TASK OBJECTIVE :: Write out the data exactly as given, dropping every picture.
======
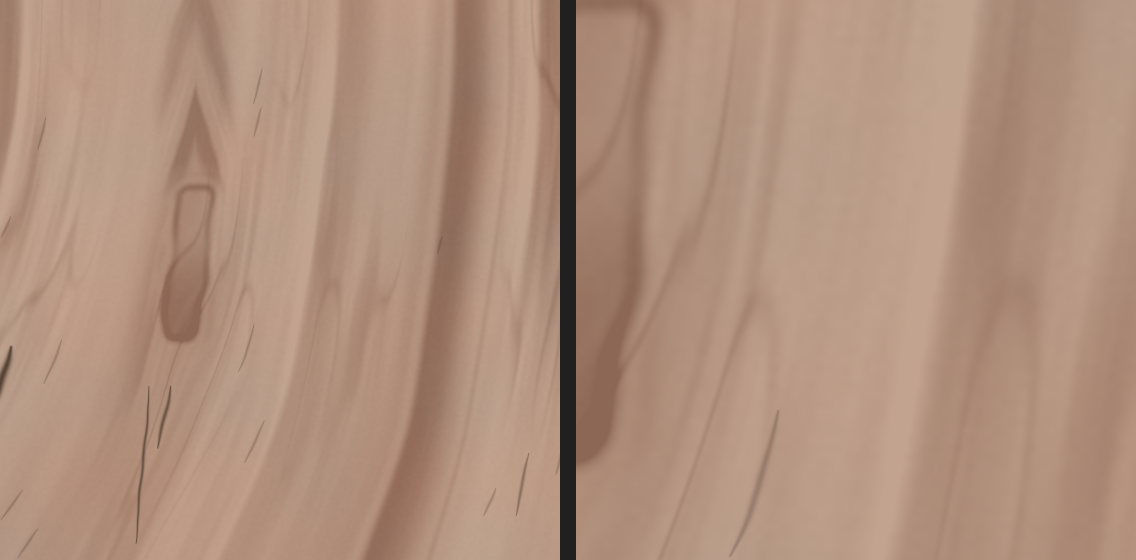
Left: the whole. Right: its middle third, enlarged.
Reproduce this texture procedurally as a WebGL 1 fragment shader.

```glsl
precision highp float;
// Pale weathered wood: soft leaning grain, a long knot, chevrons and thin cracks.
uniform vec2 u_resolution;

const vec3 SHADOW = vec3(0.575, 0.435, 0.365);
const vec3 LIGHT = vec3(0.760, 0.640, 0.560);
const vec3 CRACK = vec3(0.27, 0.20, 0.15);
const vec2 KNOT = vec2(0.335, 0.53);

float hash(vec2 p) {
  vec3 q = fract(p.xyx * vec3(0.1031, 0.1030, 0.0973));
  q += dot(q, q.yzx + 33.33);
  return fract((q.x + q.y) * q.z);
}

float noise(vec2 p) {
  vec2 i = floor(p);
  vec2 f = fract(p);
  f = f * f * (3.0 - 2.0 * f);
  float low = mix(hash(i), hash(i + vec2(1.0, 0.0)), f.x);
  float high = mix(hash(i + vec2(0.0, 1.0)), hash(i + 1.0), f.x);
  return mix(low, high, f.y);
}

float bell(float x, float width) {
  return exp(-x * x / (width * width));
}

// Grain lines sweep left toward the bottom and part around the knot.
vec2 grainSpace(vec2 p) {
  float lean = mix(0.30, 0.10, p.x) * pow(max(1.0 - p.y, 0.0), 1.6);
  float wobble = 0.022 * (noise(p * vec2(3.0, 4.0) + 7.0) - 0.5);
  vec2 d = p - KNOT;
  float part = d.x * 0.7 * bell(d.x, 0.07) * bell(d.y, 0.18);
  return vec2(p.x + lean + wobble - part, p.y);
}

// Dark band: crisp at its edge, fading over its width.
float fold(float x, float edge, float width, float blur) {
  float rise = smoothstep(edge - blur, edge + blur, x);
  return rise * (1.0 - smoothstep(edge + width * 0.4, edge + width, x));
}

// Fold with a pale ridge beside its crisp edge.
float ridgedFold(float x, float edge, float width) {
  return fold(x, edge, width, 0.008) - 0.3 * bell(x - edge + 0.012, 0.009);
}

// Tapered stroke from a to b.
float stroke(vec2 p, vec2 a, vec2 b, float width) {
  vec2 ab = b - a;
  float t = clamp(dot(p - a, ab) / dot(ab, ab), 0.0, 1.0);
  float bow = 0.006 * (noise(vec2(p.y * 25.0, a.x * 90.0)) - 0.5);
  float taper = width * (0.35 + 2.6 * t * (1.0 - t));
  return bell(length(p - a - ab * t + vec2(bow, 0.0)), taper);
}

float grainShade(vec2 g) {
  float shade = 0.32 * smoothstep(0.35, 0.9, noise(g * vec2(11.0, 0.9) + 3.0));
  shade += 0.22 * (noise(g * vec2(27.0, 1.6) + 11.0) - 0.4);
  float rough = smoothstep(0.35, 0.8, noise(g * vec2(7.0, 2.2) + 29.0));
  float fibre = noise(g * vec2(75.0, 5.0)) + 0.5 * noise(g * vec2(150.0, 9.0));
  shade += (0.06 + 0.24 * rough) * (fibre - 0.7);
  float vein = noise(g * vec2(32.0, 3.0) + 53.0) - 0.5;
  return shade + 0.28 * rough * bell(vein, 0.05);
}

float foldShade(vec2 g) {
  float shade = 0.55 * ridgedFold(g.x, 0.82, 0.10);
  shade += 0.32 * ridgedFold(g.x, 0.615, 0.09);
  shade += 0.50 * ridgedFold(-g.x, -0.045, 0.12);
  shade += 0.50 * ridgedFold(g.x, 0.965, 0.09) * smoothstep(0.3, 0.75, g.y);
  return shade + 0.22 * bell(g.x - 0.915, 0.005);
}

float chevronShade(vec2 p) {
  float side = abs(p.x - 0.348 - 0.008 * (noise(p * 22.0) - 0.5));
  float rise = p.y + 3.3 * side;
  float mask = smoothstep(0.085, 0.045, side) * smoothstep(0.64, 0.72, p.y);
  float shade = 0.55 * fold(-rise, -0.845, 0.15, 0.02);
  shade += 0.35 * fold(-rise, -1.08, 0.16, 0.03);
  return mask * (shade + 0.12 * (noise(vec2(rise * 45.0, side * 20.0)) - 0.5));
}

float knotShade(vec2 p) {
  vec2 d = p - KNOT;
  d.x -= 0.1 * d.y + 0.014 * (noise(p * vec2(14.0, 20.0)) - 0.5);
  vec2 q = abs(d) - vec2(0.012, 0.117);
  float dist = length(max(q, 0.0)) + min(max(q.x, q.y), 0.0) - 0.019;
  float inside = smoothstep(0.006, -0.008, dist);
  float low = smoothstep(0.10, -0.09, d.y);
  float rim = bell(dist, 0.007) * (0.15 + 0.6 * noise(p * 18.0 + 5.0));
  float halo = 0.16 * bell(dist - 0.022, 0.008) * noise(p * 24.0);
  return inside * (0.12 + 0.5 * low) + rim + halo;
}

float crackMask(vec2 p, vec2 g) {
  float mask = 0.75 * stroke(p, vec2(0.241, 0.03), vec2(0.268, 0.31), 0.0028);
  mask += 0.75 * stroke(p, vec2(0.281, 0.20), vec2(0.306, 0.31), 0.0036);
  mask += stroke(p, vec2(-0.01, 0.27), vec2(0.018, 0.38), 0.007);
  mask += 0.5 * stroke(p, vec2(0.92, 0.08), vec2(0.942, 0.19), 0.003);
  // Scattered flecks that follow the grain.
  for (int i = 0; i < 14; i++) {
    float id = float(i) + 1.0;
    vec2 start = vec2(hash(vec2(id, 4.0)) * 1.1, hash(vec2(id, 9.0)));
    vec2 span = vec2(0.012 * (hash(vec2(id, 17.0)) - 0.3), 0.03 + 0.07 * hash(vec2(id, 23.0)));
    mask += 0.32 * stroke(g, start, start + span, 0.0025);
  }
  return clamp(mask, 0.0, 1.0);
}

void main() {
  vec2 p = gl_FragCoord.xy / u_resolution;
  vec2 g = grainSpace(p);
  float shade = 0.10 + grainShade(g) + foldShade(g) + chevronShade(p) + knotShade(p);
  shade += 0.05 * (noise(p * 190.0) - 0.5);
  vec3 color = mix(LIGHT, SHADOW, clamp(shade, 0.0, 1.15));
  color += vec3(0.012, -0.004, -0.006) * (noise(p * 7.0 + 41.0) - 0.5) * 2.0;
  color = mix(color, CRACK, 0.85 * crackMask(p, g));
  gl_FragColor = vec4(color, 1.0);
}
```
======
THE COMPLETED TASK ::
Left: the whole. Right: its middle third, enlarged.
Reproduce this texture procedurally as a WebGL 1 fragment shader.

```glsl
precision highp float;
// Pale weathered wood: soft leaning grain, a long knot, chevrons and thin cracks.
uniform vec2 u_resolution;

const vec3 SHADOW = vec3(0.575, 0.435, 0.365);
const vec3 LIGHT = vec3(0.760, 0.640, 0.560);
const vec3 CRACK = vec3(0.27, 0.20, 0.15);
const vec2 KNOT = vec2(0.335, 0.53);

float hash(vec2 p) {
  vec3 q = fract(p.xyx * vec3(0.1031, 0.1030, 0.0973));
  q += dot(q, q.yzx + 33.33);
  return fract((q.x + q.y) * q.z);
}

float noise(vec2 p) {
  vec2 i = floor(p);
  vec2 f = fract(p);
  f = f * f * (3.0 - 2.0 * f);
  float low = mix(hash(i), hash(i + vec2(1.0, 0.0)), f.x);
  float high = mix(hash(i + vec2(0.0, 1.0)), hash(i + 1.0), f.x);
  return mix(low, high, f.y);
}

float bell(float x, float width) {
  return exp(-x * x / (width * width));
}

// Grain lines sweep left toward the bottom and part around the knot.
vec2 grainSpace(vec2 p) {
  float lean = mix(0.30, 0.10, p.x) * pow(max(1.0 - p.y, 0.0), 1.6);
  float wobble = 0.022 * (noise(p * vec2(3.0, 4.0) + 7.0) - 0.5);
  vec2 d = p - KNOT;
  float part = d.x * 0.7 * bell(d.x, 0.07) * bell(d.y, 0.18);
  return vec2(p.x + lean + wobble - part, p.y);
}

// Dark band: crisp at its edge, fading over its width.
float fold(float x, float edge, float width, float blur) {
  float rise = smoothstep(edge - blur, edge + blur, x);
  return rise * (1.0 - smoothstep(edge + width * 0.4, edge + width, x));
}

// Fold with a pale ridge beside its crisp edge.
float ridgedFold(float x, float edge, float width) {
  return fold(x, edge, width, 0.008) - 0.3 * bell(x - edge + 0.012, 0.009);
}

// Tapered stroke from a to b.
float stroke(vec2 p, vec2 a, vec2 b, float width) {
  vec2 ab = b - a;
  float t = clamp(dot(p - a, ab) / dot(ab, ab), 0.0, 1.0);
  float bow = 0.006 * (noise(vec2(p.y * 25.0, a.x * 90.0)) - 0.5);
  float taper = width * (0.35 + 2.6 * t * (1.0 - t));
  return bell(length(p - a - ab * t + vec2(bow, 0.0)), taper);
}

float grainShade(vec2 g) {
  float shade = 0.32 * smoothstep(0.35, 0.9, noise(g * vec2(11.0, 0.9) + 3.0));
  shade += 0.22 * (noise(g * vec2(27.0, 1.6) + 11.0) - 0.4);
  float rough = smoothstep(0.35, 0.8, noise(g * vec2(7.0, 2.2) + 29.0));
  float fibre = noise(g * vec2(75.0, 5.0)) + 0.5 * noise(g * vec2(150.0, 9.0));
  shade += (0.06 + 0.24 * rough) * (fibre - 0.7);
  float vein = noise(g * vec2(32.0, 3.0) + 53.0) - 0.5;
  return shade + 0.28 * rough * bell(vein, 0.05);
}

float foldShade(vec2 g) {
  float shade = 0.55 * ridgedFold(g.x, 0.82, 0.10);
  shade += 0.32 * ridgedFold(g.x, 0.615, 0.09);
  shade += 0.50 * ridgedFold(-g.x, -0.045, 0.12);
  shade += 0.50 * ridgedFold(g.x, 0.965, 0.09) * smoothstep(0.3, 0.75, g.y);
  return shade + 0.22 * bell(g.x - 0.915, 0.005);
}

float chevronShade(vec2 p) {
  float side = abs(p.x - 0.348 - 0.008 * (noise(p * 22.0) - 0.5));
  float rise = p.y + 3.3 * side;
  float mask = smoothstep(0.085, 0.045, side) * smoothstep(0.64, 0.72, p.y);
  float shade = 0.55 * fold(-rise, -0.845, 0.15, 0.02);
  shade += 0.35 * fold(-rise, -1.08, 0.16, 0.03);
  return mask * (shade + 0.12 * (noise(vec2(rise * 45.0, side * 20.0)) - 0.5));
}

float knotShade(vec2 p) {
  vec2 d = p - KNOT;
  d.x -= 0.1 * d.y + 0.014 * (noise(p * vec2(14.0, 20.0)) - 0.5);
  vec2 q = abs(d) - vec2(0.012, 0.117);
  float dist = length(max(q, 0.0)) + min(max(q.x, q.y), 0.0) - 0.019;
  float inside = smoothstep(0.006, -0.008, dist);
  float low = smoothstep(0.10, -0.09, d.y);
  float rim = bell(dist, 0.007) * (0.15 + 0.6 * noise(p * 18.0 + 5.0));
  float halo = 0.16 * bell(dist - 0.022, 0.008) * noise(p * 24.0);
  return inside * (0.12 + 0.5 * low) + rim + halo;
}

float crackMask(vec2 p, vec2 g) {
  float mask = 0.75 * stroke(p, vec2(0.241, 0.03), vec2(0.268, 0.31), 0.0028);
  mask += 0.75 * stroke(p, vec2(0.281, 0.20), vec2(0.306, 0.31), 0.0036);
  mask += stroke(p, vec2(-0.01, 0.27), vec2(0.018, 0.38), 0.007);
  mask += 0.5 * stroke(p, vec2(0.92, 0.08), vec2(0.942, 0.19), 0.003);
  // Scattered flecks that follow the grain.
  for (int i = 0; i < 14; i++) {
    float id = float(i) + 1.0;
    vec2 start = vec2(hash(vec2(id, 4.0)) * 1.1, hash(vec2(id, 9.0)));
    vec2 span = vec2(0.012 * (hash(vec2(id, 17.0)) - 0.3), 0.03 + 0.07 * hash(vec2(id, 23.0)));
    mask += 0.32 * stroke(g, start, start + span, 0.0025);
  }
  return clamp(mask, 0.0, 1.0);
}

void main() {
  vec2 p = gl_FragCoord.xy / u_resolution;
  vec2 g = grainSpace(p);
  float shade = 0.10 + grainShade(g) + foldShade(g) + chevronShade(p) + knotShade(p);
  shade += 0.05 * (noise(p * 190.0) - 0.5);
  vec3 color = mix(LIGHT, SHADOW, clamp(shade, 0.0, 1.15));
  color += vec3(0.012, -0.004, -0.006) * (noise(p * 7.0 + 41.0) - 0.5) * 2.0;
  color = mix(color, CRACK, 0.85 * crackMask(p, g));
  gl_FragColor = vec4(color, 1.0);
}
```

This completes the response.